DATA SHOWN Start Marker
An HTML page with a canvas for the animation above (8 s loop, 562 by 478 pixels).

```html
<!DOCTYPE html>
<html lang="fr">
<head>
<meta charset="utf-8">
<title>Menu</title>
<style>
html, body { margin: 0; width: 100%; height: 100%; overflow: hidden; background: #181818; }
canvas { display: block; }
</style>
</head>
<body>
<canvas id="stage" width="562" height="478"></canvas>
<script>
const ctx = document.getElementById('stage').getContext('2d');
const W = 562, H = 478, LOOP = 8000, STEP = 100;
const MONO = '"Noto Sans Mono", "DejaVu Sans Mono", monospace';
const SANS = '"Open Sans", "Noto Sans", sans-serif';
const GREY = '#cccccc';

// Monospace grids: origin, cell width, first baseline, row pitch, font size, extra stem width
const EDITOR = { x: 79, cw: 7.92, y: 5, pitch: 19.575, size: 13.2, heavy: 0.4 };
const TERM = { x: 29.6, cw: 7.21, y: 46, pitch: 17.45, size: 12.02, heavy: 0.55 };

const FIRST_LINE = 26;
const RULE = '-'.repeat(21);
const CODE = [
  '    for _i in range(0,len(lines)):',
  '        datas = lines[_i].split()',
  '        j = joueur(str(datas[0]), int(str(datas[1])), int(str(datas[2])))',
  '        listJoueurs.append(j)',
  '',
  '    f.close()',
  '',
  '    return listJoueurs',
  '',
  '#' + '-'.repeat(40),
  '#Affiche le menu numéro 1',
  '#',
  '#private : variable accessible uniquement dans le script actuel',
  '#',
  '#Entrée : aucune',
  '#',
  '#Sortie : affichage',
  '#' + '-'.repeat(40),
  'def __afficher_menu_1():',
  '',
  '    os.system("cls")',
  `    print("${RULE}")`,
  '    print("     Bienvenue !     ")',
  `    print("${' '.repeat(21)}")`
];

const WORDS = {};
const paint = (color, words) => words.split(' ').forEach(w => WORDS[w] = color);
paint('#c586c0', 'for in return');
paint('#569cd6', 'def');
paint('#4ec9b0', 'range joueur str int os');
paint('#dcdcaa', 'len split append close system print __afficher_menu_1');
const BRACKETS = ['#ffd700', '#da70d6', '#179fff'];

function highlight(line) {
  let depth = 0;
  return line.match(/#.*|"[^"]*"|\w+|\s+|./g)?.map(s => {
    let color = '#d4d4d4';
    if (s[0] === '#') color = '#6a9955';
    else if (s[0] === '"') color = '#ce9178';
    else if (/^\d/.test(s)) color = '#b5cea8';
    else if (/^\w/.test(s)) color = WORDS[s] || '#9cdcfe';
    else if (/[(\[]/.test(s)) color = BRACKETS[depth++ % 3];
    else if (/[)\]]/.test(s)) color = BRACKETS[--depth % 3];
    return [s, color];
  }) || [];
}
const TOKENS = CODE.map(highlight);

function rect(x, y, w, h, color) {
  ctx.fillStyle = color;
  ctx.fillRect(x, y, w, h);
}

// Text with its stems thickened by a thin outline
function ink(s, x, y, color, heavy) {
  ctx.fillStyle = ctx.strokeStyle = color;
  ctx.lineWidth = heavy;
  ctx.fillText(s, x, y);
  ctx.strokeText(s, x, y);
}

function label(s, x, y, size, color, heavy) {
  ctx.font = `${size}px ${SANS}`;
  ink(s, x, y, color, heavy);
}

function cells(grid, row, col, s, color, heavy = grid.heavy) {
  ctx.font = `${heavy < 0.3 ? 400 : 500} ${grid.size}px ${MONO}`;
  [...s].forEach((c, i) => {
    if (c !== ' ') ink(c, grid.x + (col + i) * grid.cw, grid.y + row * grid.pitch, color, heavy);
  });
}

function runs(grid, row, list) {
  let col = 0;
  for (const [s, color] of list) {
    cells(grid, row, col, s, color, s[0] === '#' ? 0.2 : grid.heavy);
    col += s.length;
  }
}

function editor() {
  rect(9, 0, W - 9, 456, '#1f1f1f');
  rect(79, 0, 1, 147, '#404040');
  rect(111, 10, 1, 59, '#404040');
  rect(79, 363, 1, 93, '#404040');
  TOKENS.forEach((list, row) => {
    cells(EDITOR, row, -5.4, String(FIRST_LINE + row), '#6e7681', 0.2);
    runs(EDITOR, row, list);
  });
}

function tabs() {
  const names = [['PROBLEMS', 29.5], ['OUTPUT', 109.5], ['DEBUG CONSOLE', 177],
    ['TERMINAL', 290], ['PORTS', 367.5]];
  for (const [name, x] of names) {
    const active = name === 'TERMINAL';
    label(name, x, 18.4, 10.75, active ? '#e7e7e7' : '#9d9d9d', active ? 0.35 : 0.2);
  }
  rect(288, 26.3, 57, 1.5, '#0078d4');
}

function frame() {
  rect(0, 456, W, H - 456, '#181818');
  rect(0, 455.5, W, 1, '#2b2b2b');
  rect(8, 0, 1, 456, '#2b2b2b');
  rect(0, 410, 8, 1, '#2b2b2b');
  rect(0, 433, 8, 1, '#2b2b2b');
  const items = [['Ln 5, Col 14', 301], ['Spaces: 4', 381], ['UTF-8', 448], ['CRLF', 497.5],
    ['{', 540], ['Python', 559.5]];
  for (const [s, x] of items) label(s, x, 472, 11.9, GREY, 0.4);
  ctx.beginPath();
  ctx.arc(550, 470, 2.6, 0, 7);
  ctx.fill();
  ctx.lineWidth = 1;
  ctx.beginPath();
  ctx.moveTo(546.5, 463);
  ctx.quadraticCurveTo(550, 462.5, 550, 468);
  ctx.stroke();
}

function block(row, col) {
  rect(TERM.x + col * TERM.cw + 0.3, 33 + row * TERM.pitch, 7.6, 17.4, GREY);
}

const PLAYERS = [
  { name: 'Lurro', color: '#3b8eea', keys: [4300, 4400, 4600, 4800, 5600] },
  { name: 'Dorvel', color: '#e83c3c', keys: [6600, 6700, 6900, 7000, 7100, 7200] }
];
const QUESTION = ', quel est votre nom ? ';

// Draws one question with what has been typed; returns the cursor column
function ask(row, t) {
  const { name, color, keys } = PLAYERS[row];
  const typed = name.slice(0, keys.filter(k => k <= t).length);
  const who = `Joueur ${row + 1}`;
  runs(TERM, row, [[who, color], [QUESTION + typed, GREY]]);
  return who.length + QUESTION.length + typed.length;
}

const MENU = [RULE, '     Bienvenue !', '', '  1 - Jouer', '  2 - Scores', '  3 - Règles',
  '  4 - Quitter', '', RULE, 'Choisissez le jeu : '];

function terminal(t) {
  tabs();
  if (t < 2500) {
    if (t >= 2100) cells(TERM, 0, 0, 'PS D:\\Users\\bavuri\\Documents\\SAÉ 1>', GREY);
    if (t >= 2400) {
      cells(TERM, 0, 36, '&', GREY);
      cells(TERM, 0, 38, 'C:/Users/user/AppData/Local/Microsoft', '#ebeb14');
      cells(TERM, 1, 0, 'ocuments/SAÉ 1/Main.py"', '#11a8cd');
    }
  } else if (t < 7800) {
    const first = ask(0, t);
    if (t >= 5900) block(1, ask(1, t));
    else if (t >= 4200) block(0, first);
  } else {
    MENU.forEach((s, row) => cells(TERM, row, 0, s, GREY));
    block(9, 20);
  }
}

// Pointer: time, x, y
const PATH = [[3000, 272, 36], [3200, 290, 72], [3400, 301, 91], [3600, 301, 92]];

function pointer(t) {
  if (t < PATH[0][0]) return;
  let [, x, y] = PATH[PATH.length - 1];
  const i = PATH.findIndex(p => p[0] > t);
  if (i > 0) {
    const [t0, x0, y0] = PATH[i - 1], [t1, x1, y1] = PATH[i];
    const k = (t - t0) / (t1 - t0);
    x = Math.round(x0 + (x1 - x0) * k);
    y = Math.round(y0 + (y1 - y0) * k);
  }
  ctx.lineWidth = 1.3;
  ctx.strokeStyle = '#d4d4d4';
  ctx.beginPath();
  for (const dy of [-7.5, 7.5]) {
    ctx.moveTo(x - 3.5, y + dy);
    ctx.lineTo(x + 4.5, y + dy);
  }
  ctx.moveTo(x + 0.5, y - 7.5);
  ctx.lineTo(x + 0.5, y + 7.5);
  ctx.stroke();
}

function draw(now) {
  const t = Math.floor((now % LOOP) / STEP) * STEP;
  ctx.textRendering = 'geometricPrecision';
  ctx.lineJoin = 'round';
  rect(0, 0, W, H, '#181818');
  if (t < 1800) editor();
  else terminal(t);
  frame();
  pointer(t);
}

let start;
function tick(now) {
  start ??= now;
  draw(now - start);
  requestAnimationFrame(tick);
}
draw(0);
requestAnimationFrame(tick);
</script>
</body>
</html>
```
DATA SHOWN End Marker
Find every line above that contains the word "lineTo", and return each one.

● REPLY TO THE EXERCISE
    ctx.lineTo(x + 4.5, y + dy);
  ctx.lineTo(x + 0.5, y + 7.5);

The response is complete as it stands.